Public support was also manifest in the fact that the Vietnam Fatherland Front Committee received around VND2 trillion ($85.7 million) in donations for the Covid-19 fight.

A police officer in Quang Nam Province checks the body temperature ofa woman arriving from Da Nang, July 29, 2020. Photo by VnExpress/Dac Thanh.

A police officer in Quang Nam Province checks the body temperature of a woman arriving from Da Nang, July 29, 2020. Photo by VnExpress/Dac Thanh.

Another story was people’s self-awareness. During the epidemic, especially when social distancing was in place, most people complied and did not leave their home.

Stay at home, wear masks, wash hands often, avoid gatherings become the repeated mantra during the campaign and the epidemic in general.

I myself did not step out of my apartment though my press card could have got me around.

A friend of mine also bought boxes of medical masks to distribute to colleagues and neighbors. Anyone entering his office without a mask would be given one before business could begin.

But there were also things we did not do well and should strive not to repeat.

The first was fake news. Soon after the first coronavirus cases were diagnosed people began to spread false information about the number of positive cases and streets being locked down because of suspected cases on personal accounts. There were even Facebook posts about Covid-19 deaths and the government censoring news about the epidemic.

Such false news affected everyone. News about outbreaks and scarcity of goods caused many Hanoians to rush to supermarkets to buy up instant noodles on March 7, when the city's first infection was recorded.

The second thing to be avoided is the complacency that everyone is guilty of. Two weaknesses that are almost Vietnamese "brands" are forgetfulness and complacency.

The first wave has barely passed but many people have already forgotten how to prevent it. Beer places are crowded again and passengers are arguing with flight attendants about putting on a mask on a plane.

My friend could not find a mask to buy the other night. He had told his wife to throw away all their masks since there were no local infections for days.
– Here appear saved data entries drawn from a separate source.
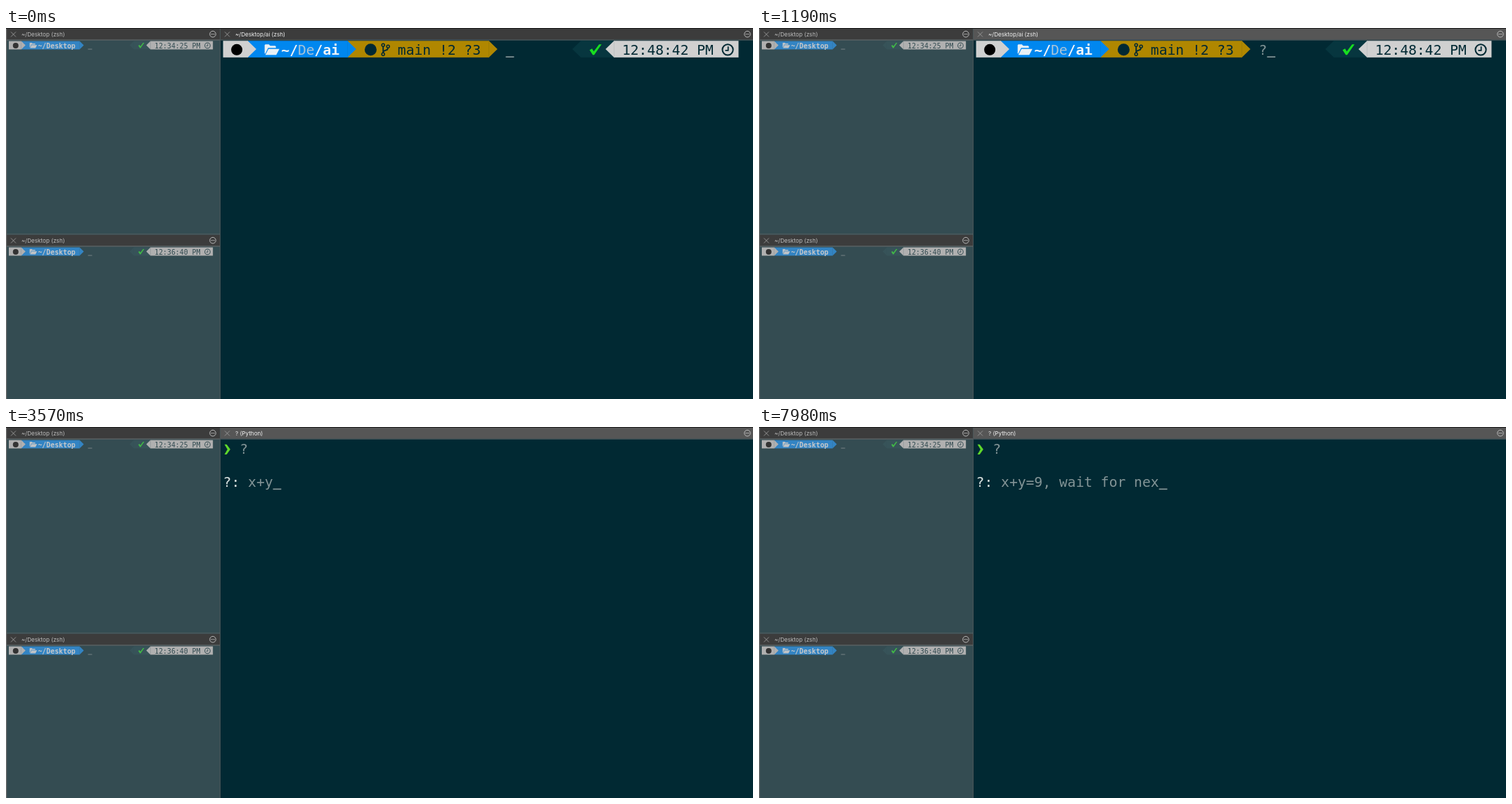
Animation of 1062x527 px, one loop 8000 ms. Source, as an HTML page with a canvas:

```html
<!DOCTYPE html>
<html lang="en">
<head>
<meta charset="utf-8">
<title>Terminal panes</title>
<style>
html, body { margin: 0; width: 100%; height: 100%; overflow: hidden; background: #012933; }
canvas { display: block; }
</style>
</head>
<body>
<canvas id="stage" width="1062" height="527"></canvas>
<script>
const ctx = document.getElementById('stage').getContext('2d');
const LOOP = 8000, COL = 11.82, ROW = 23.6;
const BG = '#012933', LIGHT = '#d0d0d0', BLUE = '#0087ef', GOLD = '#b08700', TEAL = '#07363f', GREY = '#839496';

// Typed line and the moment each character lands
const line = 'x+y=9, wait for nex';
const keyTimes = [2450, 3080, 3570, 4060, 4340, 4970, 5110, 5390, 5880, 6090,
  6230, 6440, 6580, 6720, 6790, 7280, 7490, 7630, 7980];

function rect(x, y, w, h, color) {
  ctx.fillStyle = color;
  ctx.fillRect(x, y, w, h);
}

function polygon(color, ...points) {
  ctx.fillStyle = color;
  ctx.beginPath();
  for (let i = 0; i < points.length; i += 2) ctx.lineTo(points[i], points[i + 1]);
  ctx.fill();
}

function stroke(color, width, ...points) {
  ctx.strokeStyle = color;
  ctx.lineWidth = width;
  ctx.beginPath();
  for (let i = 0; i < points.length; i += 2) ctx.lineTo(points[i], points[i + 1]);
  ctx.stroke();
}

function disc(x, y, r, color) {
  ctx.fillStyle = color;
  ctx.beginPath();
  ctx.arc(x, y, r, 0, 7);
  ctx.fill();
}

function ring(x, y, r, color, width) {
  ctx.strokeStyle = color;
  ctx.lineWidth = width;
  ctx.beginPath();
  ctx.arc(x, y, r, 0, 7);
  ctx.stroke();
}

// Terminal cell text; the origin is the top left of the pane's first cell
function mono(text, col, row, color, weight = 'normal') {
  ctx.font = weight + ' 19.64px "DejaVu Sans Mono", monospace';
  ctx.fillStyle = color;
  ctx.fillText(text, col * COL, row * ROW + 19.8);
}

function cursor(col, row) {
  rect(col * COL, row * ROW + 22, COL, 1.7, GREY);
}

// Segment with an arrow tip at its right (dir 1) or left (dir -1) end
function segment(from, to, color, dir) {
  rect(from * COL, 0, (to - from) * COL, ROW, color);
  const edge = (dir > 0 ? to : from) * COL;
  polygon(color, edge - dir * .3, 0, edge + dir * COL, ROW / 2, edge - dir * .3, ROW);
}

function folder(x) {
  polygon('#e8f0f6', x, 18, x, 6, x + 1, 5, x + 6, 5, x + 8, 7, x + 15, 7, x + 16, 8, x + 16, 10, x + 5, 10, x + 1, 18);
  polygon('#e8f0f6', x + 1, 20, x + 5.5, 11.5, x + 21, 11.5, x + 16.5, 20);
}

function branch(x) {
  ring(x + 3, 6, 2, BG, 1.5);
  ring(x + 3, 19, 2, BG, 1.5);
  ring(x + 10, 8, 2, BG, 1.5);
  stroke(BG, 1.8, x + 3, 8, x + 3, 17);
  stroke(BG, 1.8, x + 10, 10, x + 9, 12.5, x + 4, 14.5, x + 3, 17);
}

function prompt(git, rightCol, time) {
  const pathEnd = git ? 15 : 17;
  if (git) segment(pathEnd, 32, GOLD, 1);
  segment(3, pathEnd, BLUE, 1);
  segment(0, 3, LIGHT, 1);
  disc(19.5, 12.6, 8, '#000');
  folder(5 * COL);
  if (git) {
    mono('~/', 7, 0, '#f0f4f8', 'bold');
    mono('De', 9, 0, '#a9c4d8');
    mono('/ai', 11, 0, '#f0f4f8', 'bold');
    disc(17.75 * COL, 12.6, 8.5, BG);
    branch(19 * COL);
    mono('main !2 ?3', 21, 0, BG);
  } else {
    mono('~/Desktop', 7, 0, '#f0f4f8', 'bold');
  }

  const r = rightCol, x = (r + 2) * COL;
  segment(r + 1, r + 5, TEAL, -1);
  segment(r + 5, r + 20, LIGHT, -1);
  polygon('#18df20', x + 1, 13, x + 4.5, 11, x + 7, 15, x + 14.5, 5, x + 18, 5, x + 7.5, 20, x + 5.5, 20);
  mono(time, r + 6, 0, BG);
  ring((r + 18.7) * COL, 12.6, 7.6, BG, 2);
  stroke(BG, 1.8, (r + 18.7) * COL + .6, 8, (r + 18.7) * COL + .6, 13.6, (r + 18.7) * COL - 3.6, 13.6);
}

function titleBar(x, y, w, title, color, textColor) {
  rect(x, y, w, 15.5, color);
  rect(x, y + 15.5, w, 1, '#6b6b6b');
  stroke('#999', .9, x + 6.5, y + 4.5, x + 13.5, y + 11.5);
  stroke('#999', .9, x + 13.5, y + 4.5, x + 6.5, y + 11.5);
  ctx.font = '8.1px Inter, sans-serif';
  ctx.fillStyle = textColor;
  ctx.fillText(title, x + 21.5, y + 10.7);
  const cx = x + w - 10.5, cy = y + 7.7;
  ring(cx, cy, 4.3, '#c4c4c4', .9);
  for (const dx of [-2, 0, 2]) disc(cx + dx, cy, .7, '#c4c4c4');
}

function inPane(x, y, scale, draw) {
  ctx.save();
  ctx.translate(x, y);
  ctx.scale(scale, scale);
  draw();
  ctx.restore();
}

function sidePane(y, h, time) {
  rect(0, y, 304, h, BG);
  inPane(4, y + 17.6, .501, () => {
    prompt(false, 29, time);
    cursor(19, 0);
  });
  rect(0, y, 304, h, 'rgba(128,128,128,.4)');
  titleBar(.5, y, 304, '~/Desktop (zsh)', '#3c3c3c', '#bdbdbd');
}

function pointer(t) {
  if (t < 70 || t >= 1190) return;
  const x = 674.5, y = 231.7;
  if (t >= 140 && t < 490) {
    ring(x, y, 12.7, '#b5c0c3', 1);
    ring(x, y, 10.6, '#8d9ea3', .9);
  }
  for (const [color, width] of [['#e4e8e9', 2.8], ['#111', 1]]) {
    stroke(color, width, x - 2.7, y - 6, x, y - 4.5, x + 2.7, y - 6);
    stroke(color, width, x - 2.7, y + 6, x, y + 4.5, x + 2.7, y + 6);
    stroke(color, width, x, y - 5, x, y + 5);
    stroke(color, width, x - 1.8, y + 1.5, x + 1.8, y + 1.5);
  }
}

function mainPane(t) {
  if (t < 1540) {
    prompt(true, 42, '12:48:42 PM');
    if (t >= 1190) mono('?', 34, 0, GREY);
    cursor(t < 1190 ? 34 : 35, 0);
    return;
  }
  polygon('#5fd72b', 2, 6.5, 5.2, 6.5, 10.3, 13.5, 5.2, 20.7, 2, 20.7, 6.2, 13.5);
  mono('?', 2, 0, GREY);
  if (t < 1610) cursor(3, 0);
  else if (t < 1960) cursor(0, 1);
  else {
    const typed = keyTimes.filter(k => k <= t).length;
    mono('?:', 0, 2, '#dbe3e1');
    mono(line.slice(0, typed), 3, 2, GREY);
    cursor(3 + typed, 2);
  }
}

function render(t) {
  rect(0, 0, 1062, 527, BG);
  sidePane(1, 292, '12:34:25 PM');
  sidePane(294, 233, '12:36:40 PM');
  const title = t < 1540 ? '~/Desktop/ai (zsh)' : t < 2380 ? '? (zsh)' : '? (Python)';
  titleBar(304.5, 1, 760, title, t < 210 ? '#3c3c3c' : '#565656', '#f2f2f2');
  rect(0, 0, 1062, 1, '#1c1c1c');
  rect(0, 292.6, 304, 1, '#6b6b6b');
  rect(0, 1, 1.2, 526, '#6b6b6b');
  rect(304, 1, 1, 526, '#4a5558');
  inPane(308.6, 18.2, 1, () => mainPane(t));
  pointer(t);
}

const start = performance.now();
function tick() {
  render((performance.now() - start) % LOOP);
  requestAnimationFrame(tick);
}
tick();
</script>
</body>
</html>
```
Following a frantic search after the virus resurfaced, he found some but was gouged by the shop.

So, even after the second wave ends, we should not let down our guard.

For, every citizen is an epidemic fighter at not only the family and community levels but also national level.

*Tran Anh Tu is a journalist. The opinions expressed are his own.

 
 
go to top